446                              POLITICAL SCIENCE.

which partook of the nature of mysteries, were suspected.
The energetic action which the Roman senate took in relation
to the Bacchanalia, on their appearance at and around Rome
in A.U. 568 (B.C. 186), was dictated and justified by the immo-
ralities of night meetings where both sexes were present, but
it was of a piece with the whole system. Here, again, the
Athenians were more careless than the Romans, as the re-
peated mention of foreign rites, of secret orgies in honor of
foreign gods not publicly recognized, testify. In other parts
of Greece less visited by strangers, there may have been more
strictness in keeping out foreign rites.

The gods, as beings protecting the state and acknowledged
there, had their rights and could not be offended with impu-
nity. The due services must be performed towards them by
the public priests. Their temples and everything deposited
in them must be treated as sacred ; no impure thing like
magic was allowed to attend religious ceremonies ; the mys-
teries must not be profaned.* As faith in the existence and
providence of the gods was considered to be necessary both
for public morals and to secure their good will towards the
state, atheists and scoffers might be punished as doing the
state an injury, and as offending against the protecting dei-
ties. I have not found any instance where atheism or blas-
phemy was visited with penalties at Rome, at least before the
settlement of Jews and Christians there, of which we shall
speak by itself. Such things, seem to have been rare until
the Romans learned them from Greece ; and then unbelief
grew so fast in the upper classes that it was no time to keep
them down by law. But sacrilege, the disclosure of religious
secrets, and the violation of sepulchres, seem all to have been
punishable by law. The first of these crimes was regarded as
a very high one, but it is doubtful whether it did not include
the stealing of private money deposited in a temple.t At
Athens the crime of acrepeia, comprised a great variety of
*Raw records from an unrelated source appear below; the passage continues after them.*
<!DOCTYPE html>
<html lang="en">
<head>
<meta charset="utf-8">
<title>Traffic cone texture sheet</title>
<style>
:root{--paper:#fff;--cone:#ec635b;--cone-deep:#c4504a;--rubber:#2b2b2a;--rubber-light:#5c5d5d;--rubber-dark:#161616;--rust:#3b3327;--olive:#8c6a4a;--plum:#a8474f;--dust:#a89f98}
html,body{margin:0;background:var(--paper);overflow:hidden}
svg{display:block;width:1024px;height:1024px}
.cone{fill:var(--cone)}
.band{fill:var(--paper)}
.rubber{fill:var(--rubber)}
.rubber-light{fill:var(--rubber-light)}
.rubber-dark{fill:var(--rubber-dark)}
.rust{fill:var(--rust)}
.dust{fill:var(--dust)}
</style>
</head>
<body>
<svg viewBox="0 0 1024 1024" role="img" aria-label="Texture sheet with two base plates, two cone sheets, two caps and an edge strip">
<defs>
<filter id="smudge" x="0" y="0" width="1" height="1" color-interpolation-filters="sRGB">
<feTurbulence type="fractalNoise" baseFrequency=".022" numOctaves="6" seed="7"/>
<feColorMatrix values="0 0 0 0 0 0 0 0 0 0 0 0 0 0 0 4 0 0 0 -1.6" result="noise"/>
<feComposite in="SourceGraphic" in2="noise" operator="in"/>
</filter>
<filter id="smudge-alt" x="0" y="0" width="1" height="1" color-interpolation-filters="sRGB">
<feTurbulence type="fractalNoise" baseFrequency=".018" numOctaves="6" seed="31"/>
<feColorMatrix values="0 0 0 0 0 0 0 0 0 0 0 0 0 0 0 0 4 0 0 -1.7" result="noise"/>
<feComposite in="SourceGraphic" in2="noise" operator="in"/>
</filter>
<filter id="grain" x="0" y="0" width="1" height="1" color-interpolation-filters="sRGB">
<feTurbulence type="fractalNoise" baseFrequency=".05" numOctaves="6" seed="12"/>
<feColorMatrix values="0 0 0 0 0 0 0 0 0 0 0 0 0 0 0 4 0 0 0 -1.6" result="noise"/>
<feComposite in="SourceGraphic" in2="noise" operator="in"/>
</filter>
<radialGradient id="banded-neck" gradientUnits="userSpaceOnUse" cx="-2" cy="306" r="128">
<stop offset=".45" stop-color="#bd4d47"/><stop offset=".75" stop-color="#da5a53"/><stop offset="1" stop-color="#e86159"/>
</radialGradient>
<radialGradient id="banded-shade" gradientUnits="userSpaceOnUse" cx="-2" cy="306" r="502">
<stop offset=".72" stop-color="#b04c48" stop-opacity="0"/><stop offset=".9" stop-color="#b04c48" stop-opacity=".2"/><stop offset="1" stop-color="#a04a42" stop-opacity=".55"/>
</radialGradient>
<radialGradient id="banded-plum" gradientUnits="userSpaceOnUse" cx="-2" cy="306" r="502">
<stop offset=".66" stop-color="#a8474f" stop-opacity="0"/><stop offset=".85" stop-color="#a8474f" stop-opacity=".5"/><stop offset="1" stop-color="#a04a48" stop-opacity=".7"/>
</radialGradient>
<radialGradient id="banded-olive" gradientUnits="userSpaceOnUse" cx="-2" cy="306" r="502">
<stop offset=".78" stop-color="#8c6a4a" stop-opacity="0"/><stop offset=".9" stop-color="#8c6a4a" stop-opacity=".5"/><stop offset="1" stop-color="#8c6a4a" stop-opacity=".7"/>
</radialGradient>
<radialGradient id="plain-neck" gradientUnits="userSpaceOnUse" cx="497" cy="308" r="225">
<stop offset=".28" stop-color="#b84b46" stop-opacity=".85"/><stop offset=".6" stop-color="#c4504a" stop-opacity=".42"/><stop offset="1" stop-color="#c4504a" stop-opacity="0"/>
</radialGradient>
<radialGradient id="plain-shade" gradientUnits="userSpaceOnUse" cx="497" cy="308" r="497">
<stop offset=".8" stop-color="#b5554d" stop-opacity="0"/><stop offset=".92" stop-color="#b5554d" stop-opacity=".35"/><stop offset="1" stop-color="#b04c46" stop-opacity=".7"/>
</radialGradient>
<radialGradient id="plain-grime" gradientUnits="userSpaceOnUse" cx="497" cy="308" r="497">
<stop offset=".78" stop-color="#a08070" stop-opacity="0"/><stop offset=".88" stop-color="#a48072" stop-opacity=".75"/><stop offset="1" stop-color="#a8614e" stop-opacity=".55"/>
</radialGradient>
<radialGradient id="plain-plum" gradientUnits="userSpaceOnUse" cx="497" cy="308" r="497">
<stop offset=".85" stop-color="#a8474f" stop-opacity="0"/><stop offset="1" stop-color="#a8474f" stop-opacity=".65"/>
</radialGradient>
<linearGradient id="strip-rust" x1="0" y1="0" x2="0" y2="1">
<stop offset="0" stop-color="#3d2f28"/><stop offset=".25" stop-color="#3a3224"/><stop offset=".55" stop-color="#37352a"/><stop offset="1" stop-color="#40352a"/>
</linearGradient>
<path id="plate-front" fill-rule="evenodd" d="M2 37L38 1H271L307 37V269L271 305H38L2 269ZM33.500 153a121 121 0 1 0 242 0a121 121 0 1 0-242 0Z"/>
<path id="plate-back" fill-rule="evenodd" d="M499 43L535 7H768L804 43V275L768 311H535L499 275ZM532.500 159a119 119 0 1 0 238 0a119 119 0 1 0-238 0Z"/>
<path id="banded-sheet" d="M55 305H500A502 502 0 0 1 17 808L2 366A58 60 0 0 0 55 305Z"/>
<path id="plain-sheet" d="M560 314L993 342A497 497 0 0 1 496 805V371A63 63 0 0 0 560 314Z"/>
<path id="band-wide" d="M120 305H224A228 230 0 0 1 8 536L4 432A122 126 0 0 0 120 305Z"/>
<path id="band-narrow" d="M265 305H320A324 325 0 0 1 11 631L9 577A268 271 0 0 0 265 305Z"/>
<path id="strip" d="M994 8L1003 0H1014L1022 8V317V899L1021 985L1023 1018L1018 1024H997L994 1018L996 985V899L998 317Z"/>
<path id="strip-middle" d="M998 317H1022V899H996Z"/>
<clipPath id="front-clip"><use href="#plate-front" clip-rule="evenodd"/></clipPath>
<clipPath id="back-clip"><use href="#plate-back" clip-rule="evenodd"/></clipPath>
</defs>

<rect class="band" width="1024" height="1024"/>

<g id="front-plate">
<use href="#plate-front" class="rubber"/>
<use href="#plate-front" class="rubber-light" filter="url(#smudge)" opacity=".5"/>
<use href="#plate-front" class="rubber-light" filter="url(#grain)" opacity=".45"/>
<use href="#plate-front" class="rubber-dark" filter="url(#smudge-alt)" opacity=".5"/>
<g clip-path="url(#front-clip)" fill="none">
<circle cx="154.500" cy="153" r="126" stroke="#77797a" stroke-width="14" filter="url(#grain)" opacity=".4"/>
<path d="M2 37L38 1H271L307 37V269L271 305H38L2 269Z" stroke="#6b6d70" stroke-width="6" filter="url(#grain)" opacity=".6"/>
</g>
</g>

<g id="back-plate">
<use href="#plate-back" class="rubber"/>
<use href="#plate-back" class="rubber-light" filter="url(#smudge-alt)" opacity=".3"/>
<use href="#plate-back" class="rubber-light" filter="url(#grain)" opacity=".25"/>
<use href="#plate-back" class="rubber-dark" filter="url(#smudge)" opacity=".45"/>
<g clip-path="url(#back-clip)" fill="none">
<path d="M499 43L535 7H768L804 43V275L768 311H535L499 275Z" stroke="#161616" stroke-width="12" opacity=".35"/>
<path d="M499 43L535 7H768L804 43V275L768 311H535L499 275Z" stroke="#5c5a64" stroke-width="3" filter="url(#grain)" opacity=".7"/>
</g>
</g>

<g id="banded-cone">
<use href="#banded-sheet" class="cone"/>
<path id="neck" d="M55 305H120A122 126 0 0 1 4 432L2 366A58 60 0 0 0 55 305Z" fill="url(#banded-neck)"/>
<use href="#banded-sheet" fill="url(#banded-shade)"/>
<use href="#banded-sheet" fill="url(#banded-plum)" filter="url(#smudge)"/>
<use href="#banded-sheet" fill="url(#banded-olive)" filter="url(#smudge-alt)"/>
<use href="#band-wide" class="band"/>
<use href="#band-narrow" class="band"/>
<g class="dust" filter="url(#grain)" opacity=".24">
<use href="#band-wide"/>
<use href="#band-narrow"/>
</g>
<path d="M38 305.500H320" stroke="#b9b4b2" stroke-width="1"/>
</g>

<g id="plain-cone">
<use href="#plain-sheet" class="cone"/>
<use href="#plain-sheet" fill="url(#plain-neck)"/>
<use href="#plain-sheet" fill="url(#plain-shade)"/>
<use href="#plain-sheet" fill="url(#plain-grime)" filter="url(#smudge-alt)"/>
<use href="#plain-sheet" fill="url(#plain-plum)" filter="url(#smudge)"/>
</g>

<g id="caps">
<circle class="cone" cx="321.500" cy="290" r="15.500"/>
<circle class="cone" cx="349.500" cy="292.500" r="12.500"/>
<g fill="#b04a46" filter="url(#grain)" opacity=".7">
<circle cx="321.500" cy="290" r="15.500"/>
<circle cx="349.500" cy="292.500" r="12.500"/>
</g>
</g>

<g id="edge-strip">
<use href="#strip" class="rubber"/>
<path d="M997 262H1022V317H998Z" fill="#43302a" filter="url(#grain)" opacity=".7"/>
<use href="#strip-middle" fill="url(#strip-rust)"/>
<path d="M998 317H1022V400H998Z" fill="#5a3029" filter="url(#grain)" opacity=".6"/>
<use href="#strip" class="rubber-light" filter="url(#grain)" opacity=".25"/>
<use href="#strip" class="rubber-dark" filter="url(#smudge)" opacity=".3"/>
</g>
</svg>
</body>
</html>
* Comp. Schoem., Gr. Alt, ii., 140 and onw.
f See Rein, Criminalr. d. Rom., p. 694, note.